Directions ▸ List all lines in the material below that contain "code".

____________

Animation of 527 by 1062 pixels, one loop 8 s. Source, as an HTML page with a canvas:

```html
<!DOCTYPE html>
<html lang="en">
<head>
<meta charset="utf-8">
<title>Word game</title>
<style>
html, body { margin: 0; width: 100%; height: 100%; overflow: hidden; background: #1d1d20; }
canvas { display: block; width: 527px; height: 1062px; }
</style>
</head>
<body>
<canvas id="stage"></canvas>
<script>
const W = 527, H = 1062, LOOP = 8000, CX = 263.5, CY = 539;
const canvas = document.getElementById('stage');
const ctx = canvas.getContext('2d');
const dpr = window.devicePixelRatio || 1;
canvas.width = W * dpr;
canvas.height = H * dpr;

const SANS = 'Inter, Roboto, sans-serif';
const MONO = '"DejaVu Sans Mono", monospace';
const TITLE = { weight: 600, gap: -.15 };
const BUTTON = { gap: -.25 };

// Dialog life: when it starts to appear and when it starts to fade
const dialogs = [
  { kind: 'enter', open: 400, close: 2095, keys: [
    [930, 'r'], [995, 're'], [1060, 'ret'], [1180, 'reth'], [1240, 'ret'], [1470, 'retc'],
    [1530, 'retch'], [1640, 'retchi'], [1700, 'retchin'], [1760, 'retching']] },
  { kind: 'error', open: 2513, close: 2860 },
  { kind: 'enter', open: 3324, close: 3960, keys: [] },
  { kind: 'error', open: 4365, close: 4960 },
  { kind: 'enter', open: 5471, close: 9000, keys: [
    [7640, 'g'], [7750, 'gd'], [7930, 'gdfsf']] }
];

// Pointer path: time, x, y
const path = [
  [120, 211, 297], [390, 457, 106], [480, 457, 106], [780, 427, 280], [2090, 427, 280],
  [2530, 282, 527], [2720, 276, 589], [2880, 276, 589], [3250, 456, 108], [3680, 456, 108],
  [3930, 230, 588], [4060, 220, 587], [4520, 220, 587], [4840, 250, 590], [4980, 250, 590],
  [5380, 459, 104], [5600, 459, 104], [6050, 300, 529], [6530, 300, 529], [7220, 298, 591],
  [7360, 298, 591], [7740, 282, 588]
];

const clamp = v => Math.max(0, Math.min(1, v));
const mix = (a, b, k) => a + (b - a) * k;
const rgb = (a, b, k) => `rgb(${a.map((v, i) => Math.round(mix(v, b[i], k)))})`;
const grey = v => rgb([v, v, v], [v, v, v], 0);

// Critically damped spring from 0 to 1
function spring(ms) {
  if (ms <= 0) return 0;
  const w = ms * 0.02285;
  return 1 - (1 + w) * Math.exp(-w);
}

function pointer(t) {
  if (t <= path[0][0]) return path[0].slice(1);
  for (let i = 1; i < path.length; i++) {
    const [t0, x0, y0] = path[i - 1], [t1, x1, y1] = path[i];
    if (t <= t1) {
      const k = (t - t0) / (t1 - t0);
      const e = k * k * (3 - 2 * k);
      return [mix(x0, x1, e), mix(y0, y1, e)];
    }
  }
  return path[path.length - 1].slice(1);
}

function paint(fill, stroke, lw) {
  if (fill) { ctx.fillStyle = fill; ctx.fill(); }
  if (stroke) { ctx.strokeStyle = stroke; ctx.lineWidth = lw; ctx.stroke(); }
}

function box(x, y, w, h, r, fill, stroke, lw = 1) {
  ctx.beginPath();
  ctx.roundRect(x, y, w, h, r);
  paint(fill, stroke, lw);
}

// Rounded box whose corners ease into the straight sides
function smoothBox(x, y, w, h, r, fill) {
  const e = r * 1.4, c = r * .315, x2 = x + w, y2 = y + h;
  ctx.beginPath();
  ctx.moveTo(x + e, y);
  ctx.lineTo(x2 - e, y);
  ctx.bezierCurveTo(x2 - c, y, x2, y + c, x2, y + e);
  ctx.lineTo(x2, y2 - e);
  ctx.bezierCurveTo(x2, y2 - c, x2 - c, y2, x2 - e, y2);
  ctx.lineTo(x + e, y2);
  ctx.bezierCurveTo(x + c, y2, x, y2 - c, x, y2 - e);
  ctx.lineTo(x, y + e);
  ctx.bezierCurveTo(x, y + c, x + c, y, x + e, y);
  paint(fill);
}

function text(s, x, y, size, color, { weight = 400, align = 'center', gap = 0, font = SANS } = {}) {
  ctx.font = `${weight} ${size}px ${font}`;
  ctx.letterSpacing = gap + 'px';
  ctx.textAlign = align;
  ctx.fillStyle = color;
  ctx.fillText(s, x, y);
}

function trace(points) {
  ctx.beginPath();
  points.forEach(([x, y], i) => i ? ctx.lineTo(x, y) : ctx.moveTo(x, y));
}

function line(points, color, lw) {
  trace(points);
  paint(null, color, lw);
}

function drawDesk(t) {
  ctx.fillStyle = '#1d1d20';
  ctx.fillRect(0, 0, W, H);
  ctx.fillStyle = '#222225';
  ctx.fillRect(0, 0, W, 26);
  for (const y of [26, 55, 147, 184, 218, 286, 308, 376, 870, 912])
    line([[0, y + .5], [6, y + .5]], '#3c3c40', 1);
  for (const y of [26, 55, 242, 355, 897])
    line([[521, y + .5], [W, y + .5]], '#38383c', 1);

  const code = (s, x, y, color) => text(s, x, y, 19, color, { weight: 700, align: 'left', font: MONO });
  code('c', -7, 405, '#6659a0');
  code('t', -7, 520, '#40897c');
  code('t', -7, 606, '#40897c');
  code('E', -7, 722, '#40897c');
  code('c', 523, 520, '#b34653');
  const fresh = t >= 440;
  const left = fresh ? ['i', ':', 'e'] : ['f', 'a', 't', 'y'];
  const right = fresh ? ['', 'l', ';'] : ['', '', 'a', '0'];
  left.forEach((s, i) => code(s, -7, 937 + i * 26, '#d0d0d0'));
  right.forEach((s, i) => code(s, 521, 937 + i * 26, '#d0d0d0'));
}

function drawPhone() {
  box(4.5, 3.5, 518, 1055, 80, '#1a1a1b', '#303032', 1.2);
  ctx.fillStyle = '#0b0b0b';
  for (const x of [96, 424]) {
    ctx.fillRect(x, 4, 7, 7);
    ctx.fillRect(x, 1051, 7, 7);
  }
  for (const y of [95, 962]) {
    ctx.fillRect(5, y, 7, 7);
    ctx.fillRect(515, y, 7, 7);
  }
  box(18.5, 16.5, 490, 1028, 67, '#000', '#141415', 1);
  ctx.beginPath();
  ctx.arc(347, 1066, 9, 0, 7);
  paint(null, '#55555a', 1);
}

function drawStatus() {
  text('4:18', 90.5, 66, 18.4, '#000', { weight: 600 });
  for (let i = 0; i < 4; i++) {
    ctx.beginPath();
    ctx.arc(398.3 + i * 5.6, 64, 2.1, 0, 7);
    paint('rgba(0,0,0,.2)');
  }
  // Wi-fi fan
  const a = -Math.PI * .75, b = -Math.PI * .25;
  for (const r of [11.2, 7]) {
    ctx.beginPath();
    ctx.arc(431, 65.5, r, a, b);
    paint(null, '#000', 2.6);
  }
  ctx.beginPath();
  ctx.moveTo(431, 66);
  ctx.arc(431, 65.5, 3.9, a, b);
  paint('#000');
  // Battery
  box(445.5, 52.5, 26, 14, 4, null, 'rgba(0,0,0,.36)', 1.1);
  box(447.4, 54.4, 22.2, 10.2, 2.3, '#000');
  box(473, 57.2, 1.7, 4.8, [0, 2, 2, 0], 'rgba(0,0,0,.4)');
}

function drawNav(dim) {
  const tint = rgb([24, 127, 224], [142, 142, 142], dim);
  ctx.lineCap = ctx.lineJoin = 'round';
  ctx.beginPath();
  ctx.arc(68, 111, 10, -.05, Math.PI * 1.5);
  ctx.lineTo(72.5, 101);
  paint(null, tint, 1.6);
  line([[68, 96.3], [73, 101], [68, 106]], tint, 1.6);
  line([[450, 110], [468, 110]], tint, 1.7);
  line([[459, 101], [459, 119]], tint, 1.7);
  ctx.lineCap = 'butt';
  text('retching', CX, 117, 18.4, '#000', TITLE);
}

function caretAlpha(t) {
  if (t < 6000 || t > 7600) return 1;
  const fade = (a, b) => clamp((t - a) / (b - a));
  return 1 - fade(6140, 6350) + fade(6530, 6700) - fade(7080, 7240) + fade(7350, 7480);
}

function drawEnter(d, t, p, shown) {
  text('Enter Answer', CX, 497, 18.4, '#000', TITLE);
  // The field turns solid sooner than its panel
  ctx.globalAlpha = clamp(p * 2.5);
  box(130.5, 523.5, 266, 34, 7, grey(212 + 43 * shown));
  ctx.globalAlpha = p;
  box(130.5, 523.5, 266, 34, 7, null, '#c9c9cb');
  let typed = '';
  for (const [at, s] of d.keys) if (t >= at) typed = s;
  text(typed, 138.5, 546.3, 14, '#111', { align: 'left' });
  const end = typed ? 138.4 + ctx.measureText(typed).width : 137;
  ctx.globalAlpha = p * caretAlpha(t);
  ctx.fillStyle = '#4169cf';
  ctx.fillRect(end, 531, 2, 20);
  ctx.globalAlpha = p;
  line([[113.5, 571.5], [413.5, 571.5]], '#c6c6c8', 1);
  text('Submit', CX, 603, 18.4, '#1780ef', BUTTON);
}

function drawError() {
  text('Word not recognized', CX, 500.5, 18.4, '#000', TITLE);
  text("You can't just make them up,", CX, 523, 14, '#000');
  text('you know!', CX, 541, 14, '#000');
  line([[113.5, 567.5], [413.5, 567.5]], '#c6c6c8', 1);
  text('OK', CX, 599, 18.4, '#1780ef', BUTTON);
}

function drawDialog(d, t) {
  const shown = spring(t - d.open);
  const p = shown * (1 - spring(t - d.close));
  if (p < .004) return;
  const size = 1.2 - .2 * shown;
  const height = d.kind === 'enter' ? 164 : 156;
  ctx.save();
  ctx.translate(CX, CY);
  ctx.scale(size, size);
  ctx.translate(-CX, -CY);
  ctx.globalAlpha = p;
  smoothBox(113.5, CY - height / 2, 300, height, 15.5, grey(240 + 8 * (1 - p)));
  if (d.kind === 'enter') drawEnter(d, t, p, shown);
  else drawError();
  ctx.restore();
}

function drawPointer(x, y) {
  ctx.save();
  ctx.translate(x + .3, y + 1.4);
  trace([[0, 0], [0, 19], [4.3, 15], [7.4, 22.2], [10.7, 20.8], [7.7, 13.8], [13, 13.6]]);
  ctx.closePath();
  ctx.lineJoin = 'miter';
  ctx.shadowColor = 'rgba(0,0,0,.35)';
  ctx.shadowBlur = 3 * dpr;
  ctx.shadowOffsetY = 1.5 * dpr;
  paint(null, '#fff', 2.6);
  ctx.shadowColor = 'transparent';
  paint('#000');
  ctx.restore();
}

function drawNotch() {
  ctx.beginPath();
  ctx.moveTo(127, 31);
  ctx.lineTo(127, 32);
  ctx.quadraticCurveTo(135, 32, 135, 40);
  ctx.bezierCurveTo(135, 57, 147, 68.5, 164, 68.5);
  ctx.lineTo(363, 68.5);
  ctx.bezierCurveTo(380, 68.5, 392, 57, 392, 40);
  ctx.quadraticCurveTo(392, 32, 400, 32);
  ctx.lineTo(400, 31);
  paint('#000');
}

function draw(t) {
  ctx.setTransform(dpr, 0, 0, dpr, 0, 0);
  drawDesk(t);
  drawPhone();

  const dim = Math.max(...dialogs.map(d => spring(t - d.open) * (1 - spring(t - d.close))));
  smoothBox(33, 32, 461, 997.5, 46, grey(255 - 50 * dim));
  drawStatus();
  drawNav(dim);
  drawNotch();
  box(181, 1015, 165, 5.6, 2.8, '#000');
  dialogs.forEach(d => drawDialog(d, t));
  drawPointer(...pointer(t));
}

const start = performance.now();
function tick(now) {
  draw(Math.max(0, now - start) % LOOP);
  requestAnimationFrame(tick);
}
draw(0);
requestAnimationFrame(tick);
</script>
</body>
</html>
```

____________

Output of the exercise ▸
  const code = (s, x, y, color) => text(s, x, y, 19, color, { weight: 700, align: 'left', font: MONO });
  code('c', -7, 405, '#6659a0');
  code('t', -7, 520, '#40897c');
  code('t', -7, 606, '#40897c');
  code('E', -7, 722, '#40897c');
  code('c', 523, 520, '#b34653');
  left.forEach((s, i) => code(s, -7, 937 + i * 26, '#d0d0d0'));
  right.forEach((s, i) => code(s, 521, 937 + i * 26, '#d0d0d0'));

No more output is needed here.